- Task brief
Below are records; say how many of their lines include the word "leaf", giving nothing but the number.

- Stored data

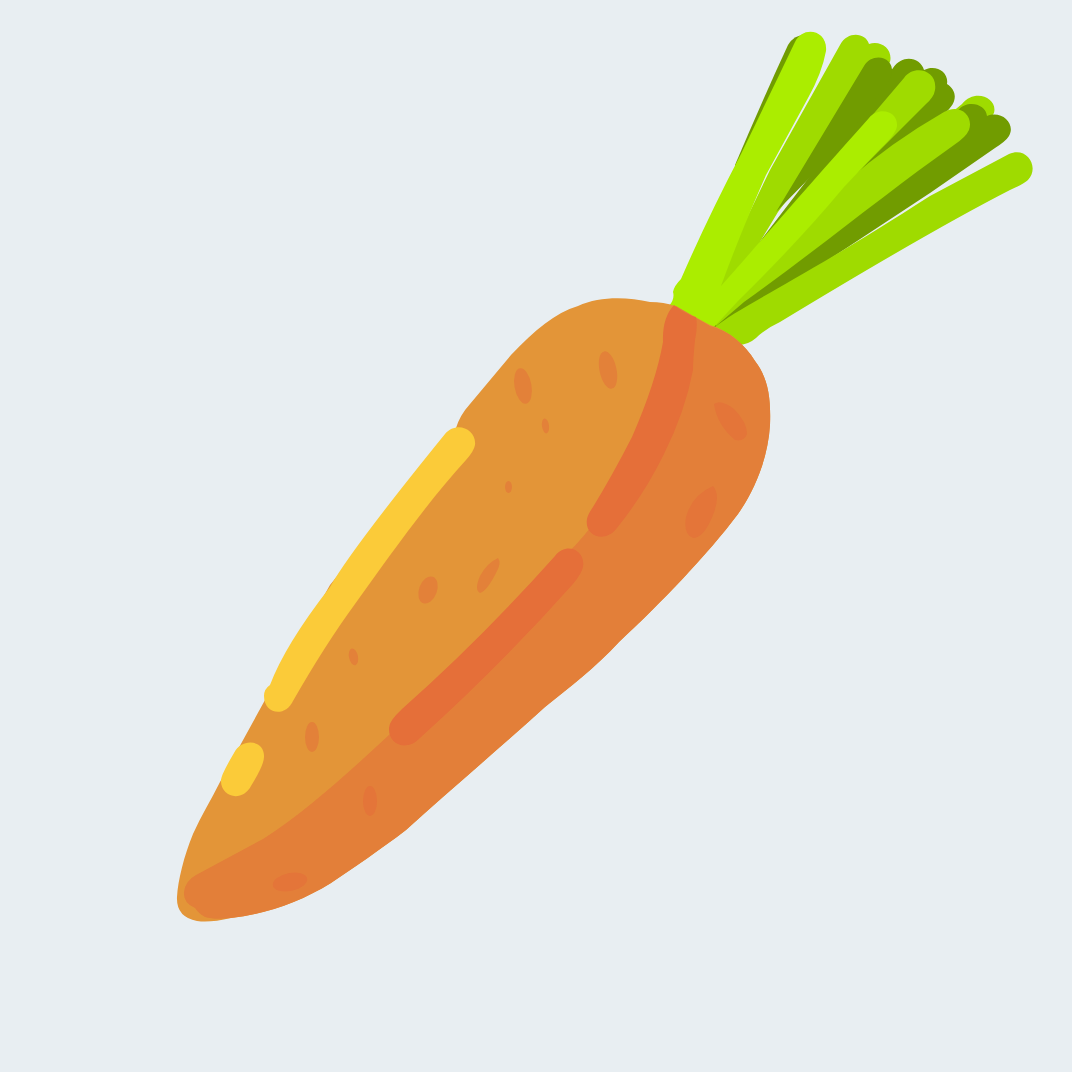
<!DOCTYPE html>
<html lang="en">
<head>
<meta charset="utf-8">
<title>Carrot illustration</title>
<style>
:root {
  --background: #e8eef2;
  --body: #e39538;
  --shade: #e37f39;
  --ridge: #e56f39;
  --spot-light: #e38139;
  --spot-dark: #e47539;
  --highlight: #fbcb39;
  --leaf-bright: #abed00;
  --leaf-mid: #9fdb00;
  --leaf-dark: #719c00;
}
html, body { margin: 0; width: 1072px; height: 1072px; overflow: hidden; background: var(--background); }
svg { display: block; }
.body { fill: var(--body); }
.shade { fill: var(--shade); }
.ridge { fill: var(--ridge); }
.spots-light { fill: var(--spot-light); }
.spots-dark { fill: var(--spot-dark); }
.highlight { fill: var(--highlight); }
.bright { fill: var(--leaf-bright); }
.mid { fill: var(--leaf-mid); }
.dark { fill: var(--leaf-dark); }
</style>
</head>
<body>
<svg width="1072" height="1072" viewBox="0 0 1072 1072" role="img" aria-label="A carrot with green leaf stalks">
  <g id="leaves">
    <path class="mid" d="M700 318L962 104C975 88 998 98 994 113L985 125Z"/>
    <path class="dark" d="M735 165Q762 101 788 45Q794 35 804 35L812 70L740 180Z"/>
    <path class="dark" d="M715 300L893 68C903 53 921 58 924 70C936 64 949 72 947 84C958 91 957 103 946 112L840 200Z"/>
    <path class="mid" d="M715 300L904 78C914 64 938 70 935 90Q934 97 926 104L840 190Z"/>
    <path class="mid" d="M712 290L770 170L840 45C848 30 866 33 869 44C882 40 893 50 890 62L778 212L725 300Z"/>
    <path class="dark" d="M776 212L864 66C872 52 894 56 892 73Q891 80 882 90L836 151Z"/>
    <path class="dark" d="M700 320L958 110C968 99 986 104 987 116C1002 110 1016 124 1009 136Q1006 141 995 148L930 193L716 334Z"/>
    <path class="mid" d="M714 328C740 306 790 286 930 196L1009 154C1027 146 1040 167 1028 180Q1024 184 1010 190Q930 231 780 322Q765 329 756 338Q748 345 738 345Z"/>
    <path class="mid" d="M715 310L846 182Q890 143 944 112C960 103 974 116 969 130Q966 137 954 145C890 190 830 240 744 302L716 326Z"/>
    <path class="bright" d="M669 306Q675 299 673 292Q674 286 681 279Q708 217 741 154Q772 90 795 42C803 25 828 30 826 51Q822 73 808 98L766 175Q738 239 721 286C748 256 800 195 869 118C879 106 898 111 897 126Q896 134 881 148L844 187Q800 240 738 301L714 327L690 324Z"/>
  </g>
  <g id="root">
    <path class="body" d="M177 897C178 880 184 856 193 834C201 816 211 800 220 782L265 700L330 585L456 428Q460 415 470 404L511 355C535 330 555 313 578 306C600 296 627 297 650 302Q664 302 675 306L710 325C730 331 745 345 755 361C768 378 771 397 770 425C768 457 756 488 738 514C708 554 661 603 619 642C595 668 570 687 545 707C500 748 450 790 406 830C380 850 353 868 331 883C300 902 267 914 231 918Q210 923 197 921Q176 917 177 897Z"/>
    <path class="shade" d="M184 892Q185 881 196 875L263 839C305 812 345 776 390 734L560 560Q577 545 590 528L665 380L676 306L710 326C730 331 745 345 755 361C768 378 771 397 770 425C768 457 756 488 738 514C708 554 661 603 619 642C595 668 570 687 545 707C500 748 450 790 406 830C380 850 353 868 331 883C300 902 267 914 231 918Q214 920 205 917Q199 914 195 908Q183 903 184 892Z"/>
  </g>
  <g id="ridges" class="ridge">
    <path d="M663 342Q662 318 674 305Q686 315 696 317Q698 326 695 340Q693 360 693 370Q685 412 664 454Q645 493 617 528C605 544 584 536 587 519Q588 514 593 507Q612 476 632 437Q656 382 663 342Z"/>
    <path d="M389 728Q389 721 402 709Q480 640 555 556C567 541 586 551 583 567Q582 573 573 584Q500 666 420 738C407 752 388 745 389 728Z"/>
  </g>
  <g id="highlights" class="highlight">
    <path d="M264 696Q264 689 270 685Q285 645 330 587Q350 551 445 434C457 420 477 430 475 445Q474 451 466 460C430 499 390 555 355 604Q325 645 293 701C285 718 264 714 264 696Z"/>
    <path d="M221 780Q221 775 234 753C242 737 265 740 264 757Q264 765 251 786C242 803 220 797 221 780Z"/>
  </g>
  <g id="light-spots" class="spots-light">
    <ellipse cx="523" cy="386" rx="8.5" ry="18" transform="rotate(-10 523 386)"/>
    <ellipse cx="608" cy="370" rx="8.5" ry="19" transform="rotate(-12 608 370)"/>
    <ellipse cx="545.5" cy="426" rx="3.5" ry="7.5" transform="rotate(-8 545 426)"/>
    <ellipse cx="508.5" cy="487" rx="3.5" ry="6"/>
    <ellipse cx="428" cy="590" rx="9" ry="14" transform="rotate(20 428 590)"/>
    <path d="M498 558Q502 563 496 573Q487 591 480 593Q474 590 480 576Q487 563 498 558Z"/>
    <ellipse cx="353.5" cy="657" rx="4.5" ry="8.5" transform="rotate(-12 353 657)"/>
    <ellipse cx="312" cy="737" rx="7" ry="15"/>
  </g>
  <g id="dark-spots" class="spots-dark">
    <path d="M714 404Q721 399 734 409Q747 422 747 434Q744 442 735 440Q717 425 714 404Z"/>
    <path d="M713 486Q721 495 713 515Q704 538 693 538Q683 534 686 517Q692 495 713 486Z"/>
    <ellipse cx="370" cy="801" rx="7" ry="15"/>
    <ellipse cx="290" cy="882" rx="17.5" ry="9" transform="rotate(-12 290 882)"/>
  </g>
</svg>
</body>
</html>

- Answer space
7